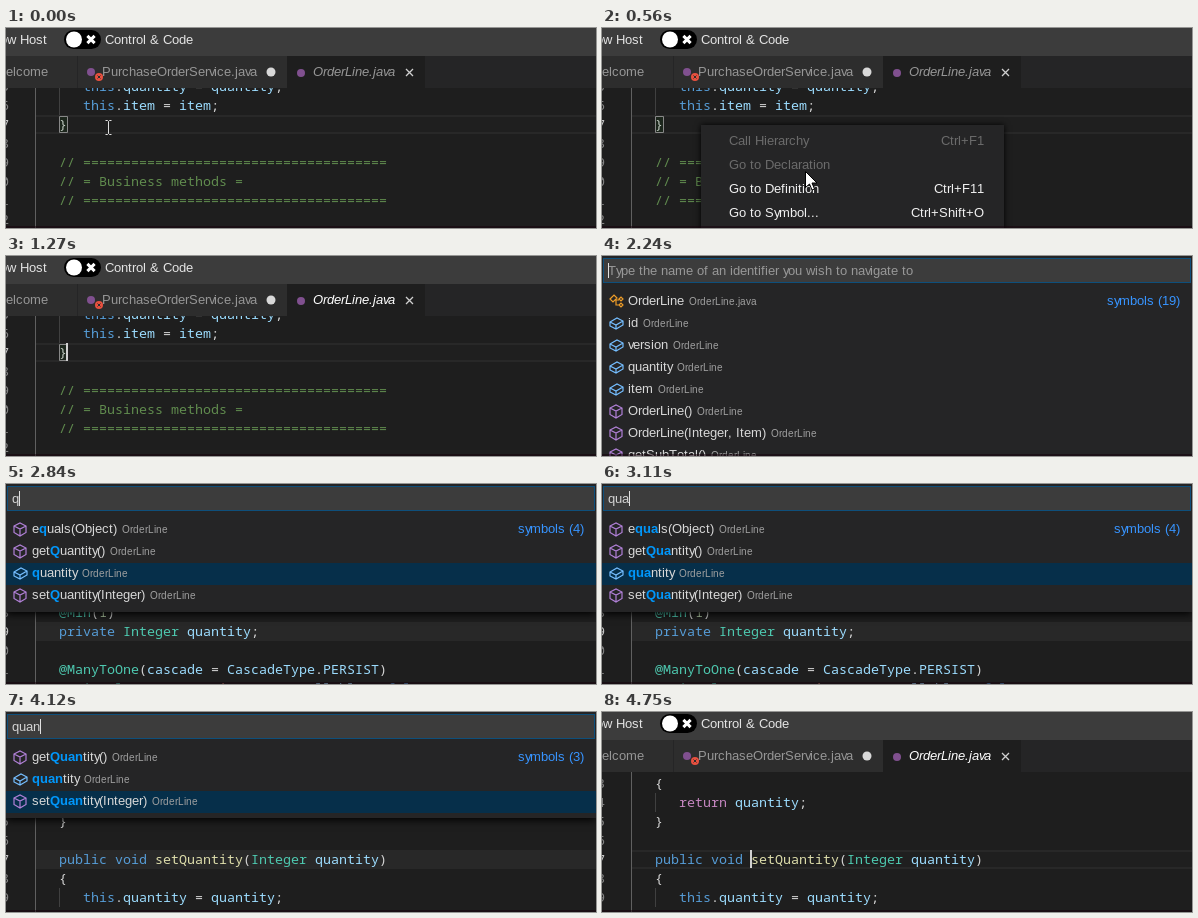
Animation of 590 by 200 pixels, one loop 5.48 s. Source, as an HTML page with a canvas:

```html
<!DOCTYPE html>
<html lang="en">
<head>
<meta charset="utf-8">
<style>
html, body { margin: 0; width: 100%; height: 100%; overflow: hidden; background: #1e1e1e; }
canvas { display: block; }
</style>
</head>
<body>
<canvas id="stage" width="590" height="200"></canvas>
<script>
const ctx = document.getElementById('stage').getContext('2d');
const LOOP = 5480;
const SANS = '"Liberation Sans", Arial, sans-serif';
const UI = `13px ${SANS}`, BOLD = `bold ${UI}`, ITALIC = `italic ${UI}`, SMALL = `10px ${SANS}`;
const MONO = '13.333px "Noto Sans Mono", monospace';

function rect(x, y, w, h, color) {
  ctx.fillStyle = color;
  ctx.fillRect(x, y, w, h);
}

function disc(x, y, r, color) {
  ctx.fillStyle = color;
  ctx.beginPath();
  ctx.arc(x, y, r, 0, 7);
  ctx.fill();
}

function path(d, x, y, stroke, width = 1, fill) {
  const p = new Path2D(d);
  ctx.save();
  ctx.translate(x, y);
  if (fill) { ctx.fillStyle = fill; ctx.fill(p); }
  ctx.strokeStyle = stroke;
  ctx.lineWidth = width;
  ctx.stroke(p);
  ctx.restore();
}

const cross = (x, y, r, color, width) => path(`M${-r} ${-r}L${r} ${r}M${r} ${-r}L${-r} ${r}`, x, y, color, width);

// Whole-pixel advances as in hinted text, where v and y come out narrow at 13px
function advance(c) {
  const w = ctx.measureText(c).width;
  const narrow = /[vy]/.test(c) && ctx.font.includes('13px');
  return Math.floor(w * (narrow ? 0.8 : 1) + 0.51);
}

function text(s, x, mid, color, font = UI, right) {
  ctx.font = font;
  ctx.fillStyle = color;
  if (right) for (const c of s) x -= advance(c);
  for (const c of s) {
    ctx.fillText(c, x, mid + 4);
    x += advance(c);
  }
  return x;
}

// ---- editor ----
const views = {
  business: { top: 59, first: 5, active: 2, lines: [
    '      this.quantity = quantity;', '      this.item = item;', '   }', '',
    '   // ' + '='.repeat(38), '   // = Business methods =', '   // ' + '='.repeat(38), ''] },
  field: { top: 110, first: 7, active: 2, lines: [
    '   @Column(nullable = false)', '   @Min(1)', '   private Integer quantity;', '',
    '   @ManyToOne(cascade = CascadeType.PERSIST)', '   @JoinColumn(name = "item_FK", nullable = false)'] },
  setter: { top: 72, first: 3, active: 4, lines: [
    '   {', '      return quantity;', '   }', '', '   public void setQuantity(Integer quantity)',
    '   {', '      this.quantity = quantity;', '   }'] }
};

const syntax = [
  [/^\/\/.*/, '#608b4e'], [/^"[^"]*"/, '#ce9178'], [/^return\b/, '#c586c0'],
  [/^(this|public|private|void|false)\b/, '#569cd6'], [/^([A-Z]{2,}|[A-Z]\w*(?=\.))/, '#9cdcfe'],
  [/^@?[A-Z]\w*/, '#4ec9b0'], [/^\w+(?=\()/, '#dcdcaa'], [/^\d+/, '#b5cea8'],
  [/^[a-z]\w*/, '#9cdcfe'], [/^./, '#d4d4d4']
];

function codeLine(s, x, mid) {
  while (s) {
    const [re, color] = syntax.find(([r]) => r.test(s));
    const token = s.match(re)[0];
    x = text(token, x, mid, color, MONO);
    s = s.slice(token.length);
  }
}

function editor({ top, first, active, lines }, previewing) {
  rect(0, 60, 590, 140, '#1e1e1e');
  const y = top + active * 19 - 10;
  rect(30, y, 560, 19, '#282828');
  if (!previewing) rect(30, y + 2, 560, 15, '#1f1f1f');
  rect(29, 60, 1, 140, '#606060');
  lines.forEach((s, i) => {
    const mid = top + i * 19;
    text(String((first + i) % 10), -5, mid, i === active ? '#c6c6c6' : '#858585', MONO);
    if (s.startsWith('      ')) rect(53, mid - 10, 1, 19, '#404040');
    codeLine(s, 29, mid);
  });
}

function bracketBox() {
  rect(53, 88, 9, 17, 'rgba(0,100,0,.1)');
  path('M.5 .5H8.5V16.5H.5Z', 53, 88, '#888');
}

// ---- header and tabs ----
function header(focused) {
  rect(0, 0, 590, 28, '#3c3c3c');
  text('Show Host', 41, 12, '#e4e4e4', UI, true);
  ctx.fillStyle = '#000';
  ctx.beginPath();
  ctx.roundRect(58, 2, 37, 19, 9.5);
  ctx.fill();
  disc(68, 11.5, 8, '#fff');
  cross(85, 11.5, 3.6, '#fff', 3);
  text('Control & Code', 99, 12, '#e4e4e4');

  rect(0, 28, 590, 32, '#252526');
  rect(0, 28, 71, 32, '#2d2d2d');
  rect(72, 28, 209, 32, '#2d2d2d');
  rect(281, 28, 138, 32, '#1e1e1e');
  text('elcome', 0, 44, '#969696');
  disc(85, 44, 4, '#80508f');
  disc(93, 49, 4, '#e8503f');
  cross(93, 49, 1.5, '#2d2d2d', 1);
  text('PurchaseOrderService.java', 96, 44, '#969696');
  disc(265, 44, 4.5, '#d8d8d8');
  disc(295, 45, 4, '#80508f');
  text('OrderLine.java', 307, 44, focused ? '#fff' : '#979797', ITALIC);
  cross(403.5, 44.5, 3.5, '#d0d0d0', 1.3);
}

// ---- context menu ----
const menuItems = [
  ['Call Hierarchy', 'Ctrl+F1'], ['Go to Declaration', ''],
  ['Go to Definition', 'Ctrl+F11'], ['Go to Symbol...', 'Ctrl+Shift+O']
];

function menu(t) {
  ctx.save();
  ctx.shadowColor = '#000';
  ctx.shadowBlur = 6;
  rect(99, 97, 303, 110, '#252526');
  ctx.restore();

  const u = Math.max(0, Math.min(1, (Math.floor((t - 400) / 40) + 1) / 9));
  const x = Math.round(101 + 127 * (1 - (1 - u) ** 2)), y = Math.round(98 + 81 * u);
  menuItems.forEach(([label, keys], i) => {
    const mid = 113 + i * 24, enabled = i > 1;
    if (enabled && y >= mid - 12 && y < mid + 12) rect(99, mid - 12, 303, 24, '#094771');
    const color = enabled ? '#f0f0f0' : '#6b6b6b';
    text(label, 127, mid, color);
    text(keys, 382, mid, color, UI, true);
  });
  path('M0 0V16L4 12.5L6.5 18.5L9 17.5L6.5 11.5H11.5Z', x + .5, y + .5, '#000', 1, '#fff');
}

// ---- symbol picker ----
const icons = {
  type: ['#ee9d28', 'M1 4L5 0L8 3L4 7ZM6 5H10M7 5V10H10M10 4L12 2L14 4L12 6ZM10 10L12 8L14 10L12 12Z'],
  field: ['#75beff', 'M1 5L8 1L14 4V8L7 12L1 9ZM1 5L7 8L14 4M7 8V12'],
  method: ['#b180d7', 'M1 3L7 0L13 3V9.5L7 13L1 9.5ZM1 3L7 6L13 3M7 6V13']
};

const symbols = [
  ['OrderLine', 'type'], ['id', 'field'], ['version', 'field'], ['quantity', 'field'], ['item', 'field'],
  ['OrderLine()', 'method'], ['OrderLine(Integer, Item)', 'method'], ['getSubTotal()', 'method']
];
const matches = [
  ['equals(Object)', 'method'], ['getQuantity()', 'method'], ['quantity', 'field'], ['setQuantity(Integer)', 'method']
];

function picker(query, selected, caretOn) {
  const found = query ? matches.filter(([s]) => s.toLowerCase().includes(query)) : symbols;
  const height = query ? 40 + 22 * found.length : 200;
  ctx.save();
  ctx.shadowColor = '#000';
  ctx.shadowBlur = 8;
  ctx.shadowOffsetY = 2;
  rect(0, 0, 590, height, '#252526');
  ctx.restore();
  rect(1, 2, 588, 25, '#0e4f7b');
  rect(2, 3, 586, 23, '#3c3c3c');
  if (query) text(query, 6, 15, '#d4d4d4');
  else text('Type the name of an identifier you wish to navigate to', 6, 15, '#989898');
  if (caretOn) rect(6 + query.length * 7, 7, 1, 15, '#e0e0e0');

  found.forEach(([name, kind], i) => {
    const mid = 45 + i * 22;
    if (name === selected) rect(0, mid - 10, 590, 22, '#062f4a');
    const [color, shape] = icons[kind];
    path(shape, 7, mid - 6, color, 1.2);
    const at = name.toLowerCase().indexOf(query), end = at + query.length;
    let x = text(name.slice(0, at), 26, mid, '#d8d8d8');
    x = text(name.slice(at, end), x, mid, '#0097fb', BOLD);
    x = text(name.slice(end), x, mid, '#d8d8d8');
    text(kind === 'type' ? 'OrderLine.java' : 'OrderLine', x + 5, mid, '#a0a0a0', SMALL);
  });
  text(`symbols (${query ? found.length : 19})`, 578, 45, '#3794ff', UI, true);
}

function draw(t) {
  const picking = t >= 2240 && t < 4750;
  editor(t < 2840 ? views.business : t < 4120 ? views.field : views.setter, picking);
  if (!picking) header(t >= 1190);

  if (t < 2240) {
    bracketBox();
    if (t < 80) path('M-3 0H-1L0 1L1 0H3M0 1V13M-3 14H-1L0 13L1 14H3', 102.5, 92.5, '#e0e0e0');
    else if (t < 1190) menu(t);
    else rect(60, 87, 2, 18, '#d0d0d0');
  } else if (picking) {
    const typed = [2840, 2970, 3110, 3240].filter(at => t >= at).length;
    const caretOn = t < 3420 || (t >= 4120 && t < 4610);
    picker('quan'.slice(0, typed), t >= 4120 ? 'setQuantity(Integer)' : typed ? 'quantity' : '', caretOn);
  } else {
    rect(148, 138, 2, 18, '#d0d0d0');
  }
  rect(0, 198, 590, 2, 'rgba(22,0,10,.5)');
}

const start = performance.now();
function tick() {
  draw((performance.now() - start) % LOOP);
  requestAnimationFrame(tick);
}
tick();
</script>
</body>
</html>
```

################

> **YOUR INSTRUCTIONS**: Find the number of lines in the data above that contain "name". Please give that number alone.

> **SOLVED EXERCISE**: 8